Inspired by a blog post and the code that goes with it at jradavenport/batlog, I created a perl script for logging Apple laptop battery details last August.

My script logs 11 values using ~67 bytes per record. The oldest log I have begins 288 days ago and is 17,122,966 bytes for an average of 59.4 KB/day or 21 MB/year. The log is missing data points due to things like prolonged hibernation or sleep, theoretical max is around 35MB/year with 10 minute resolution.

The repo is on GitHub.

Sample Graphs

A simple gnuplot script is included in the repo which produces the below graphs.

A couple days of output: Sample Battery Graph

9 months of output: Sample Battery Graph 9 Months

Things get a bit squashed at 9 months but the most interesting value over long durations, battery health, is clearly visible.

The Code

Acquiring the data for this in Perl is exceedingly simple. Apple provides a binary called ioreg for interacting with the I/O Kit Registry. Asking for battery information with the arguments -rc AppleSmartBattery gets us almost JSON:

+-o AppleSmartBattery  <class AppleSmartBattery, id 0x100000203, registered, matched, active, busy 0 (0 ms), ret$
      "TimeRemaining" = 36
      "AvgTimeToEmpty" = 65535
      "InstantTimeToEmpty" = 65535
      "ExternalChargeCapable" = Yes
      "FullPathUpdated" = 1401701615
      "CellVoltage" = (4193,4182,4193,0)

For our simple needs, massaging the data into proper JSON to use a parser is unnecessary.
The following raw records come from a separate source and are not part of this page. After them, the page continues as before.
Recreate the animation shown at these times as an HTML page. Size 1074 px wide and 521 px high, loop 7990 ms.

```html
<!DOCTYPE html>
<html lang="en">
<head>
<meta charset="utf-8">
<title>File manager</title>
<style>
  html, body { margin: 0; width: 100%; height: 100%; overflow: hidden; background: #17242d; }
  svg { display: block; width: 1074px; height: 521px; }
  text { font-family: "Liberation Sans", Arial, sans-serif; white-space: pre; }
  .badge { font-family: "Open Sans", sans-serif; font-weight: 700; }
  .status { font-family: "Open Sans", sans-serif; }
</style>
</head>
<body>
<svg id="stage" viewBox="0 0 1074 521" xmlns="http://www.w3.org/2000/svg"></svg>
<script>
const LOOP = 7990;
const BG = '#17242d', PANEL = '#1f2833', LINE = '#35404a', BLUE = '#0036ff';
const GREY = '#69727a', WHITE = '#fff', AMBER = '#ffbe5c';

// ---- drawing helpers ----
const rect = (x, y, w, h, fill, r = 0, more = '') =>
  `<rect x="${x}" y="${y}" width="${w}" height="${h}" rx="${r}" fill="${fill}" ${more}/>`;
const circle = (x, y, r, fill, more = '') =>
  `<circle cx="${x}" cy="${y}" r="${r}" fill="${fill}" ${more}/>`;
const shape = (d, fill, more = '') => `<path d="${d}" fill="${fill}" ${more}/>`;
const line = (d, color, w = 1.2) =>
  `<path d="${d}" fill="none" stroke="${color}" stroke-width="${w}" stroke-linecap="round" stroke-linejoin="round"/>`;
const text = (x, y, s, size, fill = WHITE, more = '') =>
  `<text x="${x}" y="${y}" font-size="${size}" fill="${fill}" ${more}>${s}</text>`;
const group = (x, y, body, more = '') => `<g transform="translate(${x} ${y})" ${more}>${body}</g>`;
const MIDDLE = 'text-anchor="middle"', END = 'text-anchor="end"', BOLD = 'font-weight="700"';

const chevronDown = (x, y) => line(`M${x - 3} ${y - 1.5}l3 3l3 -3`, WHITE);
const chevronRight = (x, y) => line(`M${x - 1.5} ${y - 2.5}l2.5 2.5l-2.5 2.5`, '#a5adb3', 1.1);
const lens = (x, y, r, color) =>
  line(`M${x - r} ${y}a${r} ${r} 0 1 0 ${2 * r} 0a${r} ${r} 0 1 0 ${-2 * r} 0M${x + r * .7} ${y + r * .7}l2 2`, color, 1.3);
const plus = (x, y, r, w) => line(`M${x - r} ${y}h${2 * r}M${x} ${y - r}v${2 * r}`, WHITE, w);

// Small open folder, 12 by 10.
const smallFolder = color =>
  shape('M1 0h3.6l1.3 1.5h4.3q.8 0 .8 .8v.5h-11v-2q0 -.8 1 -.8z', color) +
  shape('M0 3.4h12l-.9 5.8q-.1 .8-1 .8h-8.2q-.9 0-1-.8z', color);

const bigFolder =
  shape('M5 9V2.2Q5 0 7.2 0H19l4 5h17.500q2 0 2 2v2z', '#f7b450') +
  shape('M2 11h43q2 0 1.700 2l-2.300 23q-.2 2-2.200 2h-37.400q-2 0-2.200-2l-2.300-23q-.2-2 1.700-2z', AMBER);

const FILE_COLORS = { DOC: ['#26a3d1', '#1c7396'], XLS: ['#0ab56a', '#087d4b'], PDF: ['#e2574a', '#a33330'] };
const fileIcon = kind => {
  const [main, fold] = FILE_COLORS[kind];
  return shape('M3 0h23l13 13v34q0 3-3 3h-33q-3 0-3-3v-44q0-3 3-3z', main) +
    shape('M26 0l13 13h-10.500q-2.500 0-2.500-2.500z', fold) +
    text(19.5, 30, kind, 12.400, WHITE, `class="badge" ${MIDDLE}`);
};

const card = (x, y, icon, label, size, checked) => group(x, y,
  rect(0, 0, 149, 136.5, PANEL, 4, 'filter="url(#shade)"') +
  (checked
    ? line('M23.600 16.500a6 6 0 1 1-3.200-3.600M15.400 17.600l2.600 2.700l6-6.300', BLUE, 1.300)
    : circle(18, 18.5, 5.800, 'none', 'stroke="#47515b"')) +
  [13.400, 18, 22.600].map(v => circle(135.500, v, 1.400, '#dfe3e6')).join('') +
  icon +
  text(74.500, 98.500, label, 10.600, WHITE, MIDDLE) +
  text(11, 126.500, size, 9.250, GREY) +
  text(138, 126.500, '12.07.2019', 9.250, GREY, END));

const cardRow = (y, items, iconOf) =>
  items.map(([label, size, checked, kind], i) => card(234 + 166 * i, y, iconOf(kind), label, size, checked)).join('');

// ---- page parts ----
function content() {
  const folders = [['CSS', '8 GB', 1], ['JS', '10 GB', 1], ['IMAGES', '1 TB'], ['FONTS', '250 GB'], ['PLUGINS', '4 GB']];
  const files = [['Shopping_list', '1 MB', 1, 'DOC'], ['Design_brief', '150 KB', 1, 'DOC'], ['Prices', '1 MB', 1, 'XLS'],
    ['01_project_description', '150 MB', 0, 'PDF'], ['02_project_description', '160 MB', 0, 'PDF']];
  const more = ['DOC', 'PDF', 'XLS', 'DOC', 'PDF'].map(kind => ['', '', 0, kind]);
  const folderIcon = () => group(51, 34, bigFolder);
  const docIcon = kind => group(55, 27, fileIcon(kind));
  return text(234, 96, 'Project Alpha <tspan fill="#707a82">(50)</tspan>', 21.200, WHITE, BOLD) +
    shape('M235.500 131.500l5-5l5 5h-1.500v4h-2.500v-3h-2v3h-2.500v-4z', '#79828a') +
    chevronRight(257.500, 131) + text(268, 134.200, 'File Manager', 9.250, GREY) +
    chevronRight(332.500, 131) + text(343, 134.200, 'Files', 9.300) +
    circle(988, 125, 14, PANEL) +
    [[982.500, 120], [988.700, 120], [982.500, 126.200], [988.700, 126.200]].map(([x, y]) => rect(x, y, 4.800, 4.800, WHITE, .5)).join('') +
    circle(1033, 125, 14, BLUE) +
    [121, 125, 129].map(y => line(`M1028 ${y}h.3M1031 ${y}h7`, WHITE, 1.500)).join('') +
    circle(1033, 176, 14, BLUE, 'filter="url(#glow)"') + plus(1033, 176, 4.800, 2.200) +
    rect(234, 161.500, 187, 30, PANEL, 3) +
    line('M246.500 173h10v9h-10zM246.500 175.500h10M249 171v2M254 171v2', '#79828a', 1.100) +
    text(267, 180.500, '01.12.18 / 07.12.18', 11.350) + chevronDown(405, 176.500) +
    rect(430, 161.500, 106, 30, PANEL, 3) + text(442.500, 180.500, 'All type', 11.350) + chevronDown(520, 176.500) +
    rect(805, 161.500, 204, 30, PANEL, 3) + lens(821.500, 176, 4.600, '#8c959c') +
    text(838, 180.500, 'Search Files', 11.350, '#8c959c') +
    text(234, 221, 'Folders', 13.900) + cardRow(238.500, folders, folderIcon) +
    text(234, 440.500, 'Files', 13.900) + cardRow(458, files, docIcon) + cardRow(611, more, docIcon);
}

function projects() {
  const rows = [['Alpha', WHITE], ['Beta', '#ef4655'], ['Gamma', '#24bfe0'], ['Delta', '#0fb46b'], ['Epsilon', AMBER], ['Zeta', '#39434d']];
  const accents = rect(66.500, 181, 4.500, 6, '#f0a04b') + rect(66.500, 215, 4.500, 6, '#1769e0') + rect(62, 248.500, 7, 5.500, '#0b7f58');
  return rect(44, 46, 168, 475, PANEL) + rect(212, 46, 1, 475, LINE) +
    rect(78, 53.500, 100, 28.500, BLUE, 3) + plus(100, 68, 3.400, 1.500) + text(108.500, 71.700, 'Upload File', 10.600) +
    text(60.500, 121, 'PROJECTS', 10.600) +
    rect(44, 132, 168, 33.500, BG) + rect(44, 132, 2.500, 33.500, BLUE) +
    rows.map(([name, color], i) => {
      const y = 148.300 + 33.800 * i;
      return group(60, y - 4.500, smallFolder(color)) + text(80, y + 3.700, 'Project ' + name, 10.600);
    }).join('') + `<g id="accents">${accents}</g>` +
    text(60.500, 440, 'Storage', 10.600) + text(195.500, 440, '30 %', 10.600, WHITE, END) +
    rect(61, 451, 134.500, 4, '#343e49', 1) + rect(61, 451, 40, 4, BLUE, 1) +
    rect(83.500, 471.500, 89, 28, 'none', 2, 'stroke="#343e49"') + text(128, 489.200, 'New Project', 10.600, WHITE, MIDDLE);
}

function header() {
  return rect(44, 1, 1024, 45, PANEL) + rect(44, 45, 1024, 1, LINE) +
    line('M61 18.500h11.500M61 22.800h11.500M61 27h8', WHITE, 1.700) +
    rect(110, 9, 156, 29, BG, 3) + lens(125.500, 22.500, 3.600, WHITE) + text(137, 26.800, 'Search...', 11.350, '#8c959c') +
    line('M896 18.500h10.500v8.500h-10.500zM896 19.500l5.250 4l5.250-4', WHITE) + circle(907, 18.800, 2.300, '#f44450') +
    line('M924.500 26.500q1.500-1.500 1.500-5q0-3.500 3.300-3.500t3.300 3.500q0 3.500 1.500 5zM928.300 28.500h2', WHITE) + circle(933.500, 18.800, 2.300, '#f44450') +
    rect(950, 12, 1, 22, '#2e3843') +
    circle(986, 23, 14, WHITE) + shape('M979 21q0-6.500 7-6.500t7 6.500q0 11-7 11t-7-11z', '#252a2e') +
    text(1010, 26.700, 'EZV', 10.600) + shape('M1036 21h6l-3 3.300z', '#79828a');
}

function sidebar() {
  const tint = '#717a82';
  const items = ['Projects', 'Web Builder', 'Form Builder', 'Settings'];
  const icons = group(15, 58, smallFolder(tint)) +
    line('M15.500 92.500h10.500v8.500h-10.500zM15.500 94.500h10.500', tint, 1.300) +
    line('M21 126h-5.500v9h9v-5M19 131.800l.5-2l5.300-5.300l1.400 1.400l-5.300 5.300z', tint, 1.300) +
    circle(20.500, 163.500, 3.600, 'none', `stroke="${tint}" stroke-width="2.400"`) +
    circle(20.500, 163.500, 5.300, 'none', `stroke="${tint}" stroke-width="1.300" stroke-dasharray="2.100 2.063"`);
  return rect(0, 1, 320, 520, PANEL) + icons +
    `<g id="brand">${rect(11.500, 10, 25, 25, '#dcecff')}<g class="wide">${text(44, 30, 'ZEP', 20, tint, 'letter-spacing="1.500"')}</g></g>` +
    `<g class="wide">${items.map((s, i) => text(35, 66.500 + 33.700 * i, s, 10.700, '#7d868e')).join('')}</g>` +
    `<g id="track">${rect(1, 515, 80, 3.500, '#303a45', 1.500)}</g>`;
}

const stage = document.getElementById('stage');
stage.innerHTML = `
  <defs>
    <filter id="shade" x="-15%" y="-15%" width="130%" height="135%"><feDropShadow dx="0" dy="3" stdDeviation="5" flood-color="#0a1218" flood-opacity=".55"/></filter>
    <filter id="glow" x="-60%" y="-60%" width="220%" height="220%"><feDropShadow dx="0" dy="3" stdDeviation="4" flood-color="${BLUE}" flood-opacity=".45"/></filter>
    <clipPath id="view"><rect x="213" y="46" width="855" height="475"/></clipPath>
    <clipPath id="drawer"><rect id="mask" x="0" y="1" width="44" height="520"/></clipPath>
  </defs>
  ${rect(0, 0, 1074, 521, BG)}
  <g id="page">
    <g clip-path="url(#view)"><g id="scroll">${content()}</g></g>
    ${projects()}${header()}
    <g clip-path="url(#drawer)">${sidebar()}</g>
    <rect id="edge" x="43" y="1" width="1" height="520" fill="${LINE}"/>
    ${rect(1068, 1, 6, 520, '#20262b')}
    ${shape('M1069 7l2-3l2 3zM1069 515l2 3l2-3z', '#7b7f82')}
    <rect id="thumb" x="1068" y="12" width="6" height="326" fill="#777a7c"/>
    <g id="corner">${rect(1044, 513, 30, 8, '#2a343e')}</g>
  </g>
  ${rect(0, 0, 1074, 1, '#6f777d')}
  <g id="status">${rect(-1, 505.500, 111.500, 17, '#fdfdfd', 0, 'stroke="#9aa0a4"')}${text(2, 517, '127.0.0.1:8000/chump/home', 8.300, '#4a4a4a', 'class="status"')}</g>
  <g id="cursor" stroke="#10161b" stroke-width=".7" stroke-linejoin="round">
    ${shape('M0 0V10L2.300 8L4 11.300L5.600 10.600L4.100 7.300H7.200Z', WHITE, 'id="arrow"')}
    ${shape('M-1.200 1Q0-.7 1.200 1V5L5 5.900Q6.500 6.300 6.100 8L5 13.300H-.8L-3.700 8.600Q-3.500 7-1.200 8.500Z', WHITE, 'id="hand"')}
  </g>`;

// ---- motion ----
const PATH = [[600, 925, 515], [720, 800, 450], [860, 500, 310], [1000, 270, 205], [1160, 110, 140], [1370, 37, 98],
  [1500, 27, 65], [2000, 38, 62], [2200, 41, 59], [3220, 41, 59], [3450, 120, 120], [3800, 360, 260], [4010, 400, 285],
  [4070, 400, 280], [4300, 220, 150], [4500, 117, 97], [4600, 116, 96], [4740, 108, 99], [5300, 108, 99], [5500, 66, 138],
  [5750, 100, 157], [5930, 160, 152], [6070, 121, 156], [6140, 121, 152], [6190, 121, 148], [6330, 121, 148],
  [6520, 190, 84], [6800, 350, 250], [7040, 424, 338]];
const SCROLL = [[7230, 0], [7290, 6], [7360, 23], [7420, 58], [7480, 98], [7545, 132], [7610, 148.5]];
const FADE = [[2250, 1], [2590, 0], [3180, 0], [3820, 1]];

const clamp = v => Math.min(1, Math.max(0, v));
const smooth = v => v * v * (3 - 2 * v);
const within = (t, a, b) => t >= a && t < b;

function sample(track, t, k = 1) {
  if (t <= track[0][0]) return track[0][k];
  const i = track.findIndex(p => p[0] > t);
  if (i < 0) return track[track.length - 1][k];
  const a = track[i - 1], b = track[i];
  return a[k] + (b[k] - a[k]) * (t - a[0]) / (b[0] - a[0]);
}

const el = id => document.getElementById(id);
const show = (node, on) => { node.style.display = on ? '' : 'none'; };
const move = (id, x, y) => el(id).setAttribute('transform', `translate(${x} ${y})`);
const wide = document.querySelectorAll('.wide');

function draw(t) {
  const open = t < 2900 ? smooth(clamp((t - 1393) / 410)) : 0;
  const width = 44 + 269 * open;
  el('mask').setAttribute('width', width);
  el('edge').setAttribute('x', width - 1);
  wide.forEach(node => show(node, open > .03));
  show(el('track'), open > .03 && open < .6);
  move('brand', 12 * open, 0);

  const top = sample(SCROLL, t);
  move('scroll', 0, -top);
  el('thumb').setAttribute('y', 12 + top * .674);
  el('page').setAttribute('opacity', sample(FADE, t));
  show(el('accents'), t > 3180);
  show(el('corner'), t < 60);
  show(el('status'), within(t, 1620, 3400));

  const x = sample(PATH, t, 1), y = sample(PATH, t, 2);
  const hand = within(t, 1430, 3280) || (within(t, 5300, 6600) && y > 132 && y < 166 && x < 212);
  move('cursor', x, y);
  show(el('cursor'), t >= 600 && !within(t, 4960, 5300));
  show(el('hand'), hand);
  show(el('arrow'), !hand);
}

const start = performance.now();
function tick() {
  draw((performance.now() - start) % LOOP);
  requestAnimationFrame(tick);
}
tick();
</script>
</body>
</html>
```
A regex can cleanly capture the names inside the quotes and their values. We then store the name value pairs in a hash.

    if ( $line =~ m/"([^"]+)" = (.*)$/ ) {
        $data{$1} = $2;

We create an array of the values we actually care about logging. This is done near the beginning of the script, before running and parsing the output of ioreg. If the amount of data was much larger, our simple parser could be made smarter to only store in the hash the values we care about. With only 39 values though, the slightly increased memory usage in the short lived cron job is preferable to the little bit of extra CPU to check if we want a value before storing it.

my @logged = ( qw(
        CurrentCapacity MaxCapacity Pcnt CycleCount LifePcnt
        ExternalConnected IsCharging FullyCharged Temperature CellVoltage
) );

We can then take advantage of hash slices to write out just the values we care about:

say $fh join( "\t", time, @data{@logged} );

@data{@logged} becomes a list of the hash values for the keys earlier specified in @logged.

The full script weighs in at only 28 lines of straight forward code. See just it here.

GitHub Repo